**EXERCISE GOAL:** From the entries that follow, copy each line in which "strength" appears.

[Opening DATA FOR ANALYSIS section]

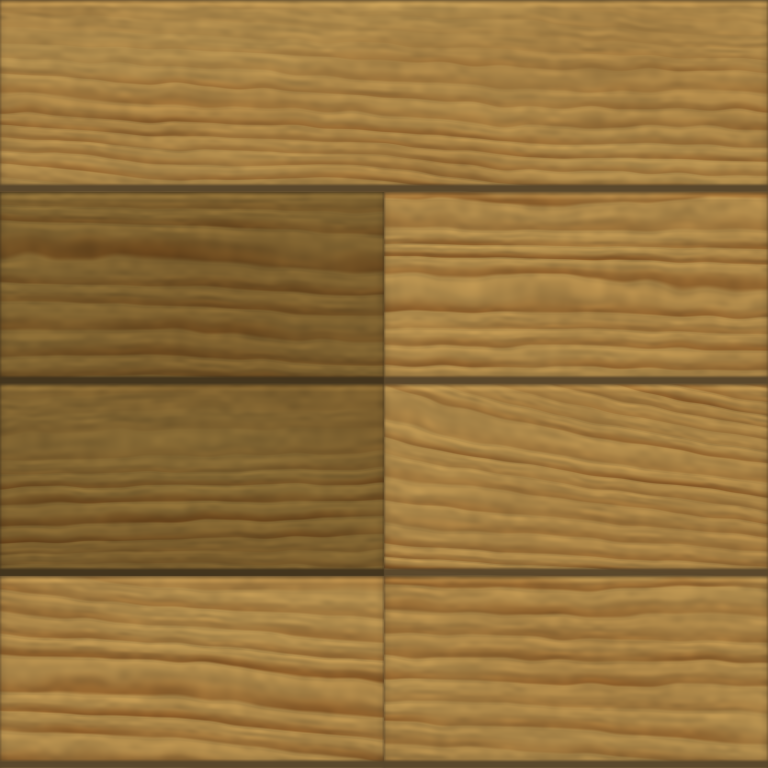
Reproduce this texture procedurally as a WebGL 2 fragment shader.

```glsl
#version 300 es
precision highp float;
// Oak plank floor: four rows of boards, one full-width, two stained dark.

uniform vec2 u_resolution;
out vec4 outColor;

const float ROWS = 4.0;
const float COLUMNS = 2.0;
const vec3 WOOD = vec3(0.685, 0.545, 0.298);
const vec3 GRAIN = vec3(0.530, 0.345, 0.145);
const vec3 GROOVE = vec3(0.345, 0.275, 0.170);
const vec3 STAIN = vec3(0.745, 0.735, 0.665);   // multiplies the dark boards
const float GROOVE_CENTER = 0.982;              // in board heights, from the top
const float GROOVE_HALF = 0.017;
const float JOINT_HALF = 0.0016;                // in canvas widths
const float FIBRES = 42.0;                      // fine fibres per board height

// Per board: ring lines, slope, boldness, fade of the lines near the top
const vec4 BOARDS[8] = vec4[8](
    vec4(13.0, 0.08, 0.62, 0.75), vec4(13.0, 0.08, 0.62, 0.75),
    vec4(8.0, 0.05, 0.75, 0.0),   vec4(9.0, 0.02, 0.85, 0.0),
    vec4(11.0, -0.04, 0.70, 0.8), vec4(10.0, 0.16, 0.78, 0.2),
    vec4(8.0, 0.13, 0.80, 0.0),   vec4(8.0, 0.10, 0.75, 0.0));
const int CURVED_BOARD = 5;
const float CURVE = 0.42;                       // extra slope at its top edge

float hash(vec2 p) {
    vec3 q = fract(vec3(p.xyx) * 0.1031);
    q += dot(q, q.yzx + 33.33);
    return fract((q.x + q.y) * q.z);
}

float noise(vec2 p) {
    vec2 i = floor(p), f = fract(p);
    f = f * f * (3.0 - 2.0 * f);
    return mix(mix(hash(i), hash(i + vec2(1, 0)), f.x),
               mix(hash(i + vec2(0, 1)), hash(i + vec2(1, 1)), f.x), f.y);
}

// Colour of one board; p.x runs along it, p.y from its top to its bottom
vec3 woodBoard(vec2 p, int board, float pixel) {
    vec4 style = BOARDS[board];
    float seed = float(board) * 37.0 + 11.0;

    // Ring lines: sloped, unevenly spaced and slightly wavy
    float slope = style.y + (board == CURVED_BOARD ? CURVE * (1.0 - p.y) : 0.0);
    float depth = p.y - slope * p.x;
    depth += 0.10 * noise(vec2(p.x * 0.5, depth * 5.0) + seed);
    depth += 0.07 * noise(vec2(p.x * 2.2, p.y * 2.0) + seed * 2.0);
    depth += 0.022 * noise(vec2(p.x * 13.0, p.y * 9.0) + seed * 3.0);
    float phase = depth * style.x + hash(vec2(seed, 5.0));
    float ring = floor(phase), t = fract(phase);
    float soft = max(0.14, style.x * ROWS * pixel * 1.5);

    // Each ring darkens slowly, ends sharply, then catches the light
    float strength = style.z * (0.35 + 0.65 * hash(vec2(ring + 50.0, seed)));
    strength *= 0.55 + 0.75 * noise(vec2(p.x * 5.0 + seed, ring * 7.3 + 80.0));
    strength *= 1.0 - style.w * (1.0 - smoothstep(0.15, 0.55, p.y));
    float line = smoothstep(0.30, 0.88, t) * (1.0 - smoothstep(1.0 - soft, 1.0, t));
    float glint = smoothstep(0.0, 0.10, t) * (1.0 - smoothstep(0.12, 0.35, t));

    // Fine fibres and broad uneven tone
    float fibre = noise(vec2(p.x * 9.0 + seed, depth * FIBRES)) - 0.5;
    float pore = noise(vec2(p.x * 34.0 + seed, depth * FIBRES * 0.8 + 90.0)) - 0.5;
    float tone = noise(vec2(p.x * 1.8 + seed, p.y * 3.5 + 20.0)) - 0.5;

    vec3 color = mix(WOOD, GRAIN, clamp(line * strength + 0.10 + 0.24 * tone, 0.0, 1.0));
    color += WOOD * glint * strength * 0.09;
    return color * (1.0 + 0.13 * fibre + 0.08 * pore);
}

void main() {
    vec2 uv = gl_FragCoord.xy / u_resolution;
    float pixel = 1.0 / min(u_resolution.x, u_resolution.y);

    // Board under this point; the top row is a single long one
    float down = (1.0 - uv.y) * ROWS;
    float row = min(floor(down), ROWS - 1.0);
    float v = down - row;
    bool split = row > 0.5;
    float column = split ? step(0.5, uv.x) : 0.0;
    int board = int(row * COLUMNS + column);
    vec3 color = woodBoard(vec2(uv.x * COLUMNS - column, v), board, pixel);

    // Horizontal groove with soft shadow and a lit lower lip
    float across = fract(v - GROOVE_CENTER + 0.5) - 0.5;
    float blur = max(0.014, ROWS * pixel);
    float groove = 1.0 - smoothstep(GROOVE_HALF - blur * 0.5, GROOVE_HALF + blur, abs(across));
    float shadow = 1.0 - smoothstep(0.0, 0.075, abs(across));
    float lip = smoothstep(0.026, 0.040, across) * (1.0 - smoothstep(0.040, 0.065, across));
    color *= 1.0 - 0.10 * shadow;
    color += WOOD * lip * 0.15;

    // Faint upright joints at the middle and the outer edges
    float edge = min(uv.x, 1.0 - uv.x);
    float joint = split ? min(edge, abs(uv.x - 0.5)) : edge;
    float jointLine = 1.0 - smoothstep(0.0, JOINT_HALF + 1.5 * pixel, joint);
    float jointShade = 1.0 - smoothstep(0.0, 0.012, joint);
    color = mix(color, GROOVE, 0.38 * jointLine);
    color *= 1.0 - 0.07 * jointShade;
    color = mix(color, GROOVE, groove * 0.95);

    // Dark stain on the left boards of the two middle rows
    float middle = step(0.5, row) * step(row, 2.5);
    float left = 1.0 - smoothstep(0.5 - pixel, 0.5 + pixel, uv.x);
    color *= mix(vec3(1.0), STAIN, middle * left);

    outColor = vec4(clamp(color, 0.0, 1.0), 1.0);
}
```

[Closing DATA FOR ANALYSIS section]

**SOLUTION TO THIS PROBLEM:**
    float strength = style.z * (0.35 + 0.65 * hash(vec2(ring + 50.0, seed)));
    strength *= 0.55 + 0.75 * noise(vec2(p.x * 5.0 + seed, ring * 7.3 + 80.0));
    strength *= 1.0 - style.w * (1.0 - smoothstep(0.15, 0.55, p.y));
    vec3 color = mix(WOOD, GRAIN, clamp(line * strength + 0.10 + 0.24 * tone, 0.0, 1.0));
    color += WOOD * glint * strength * 0.09;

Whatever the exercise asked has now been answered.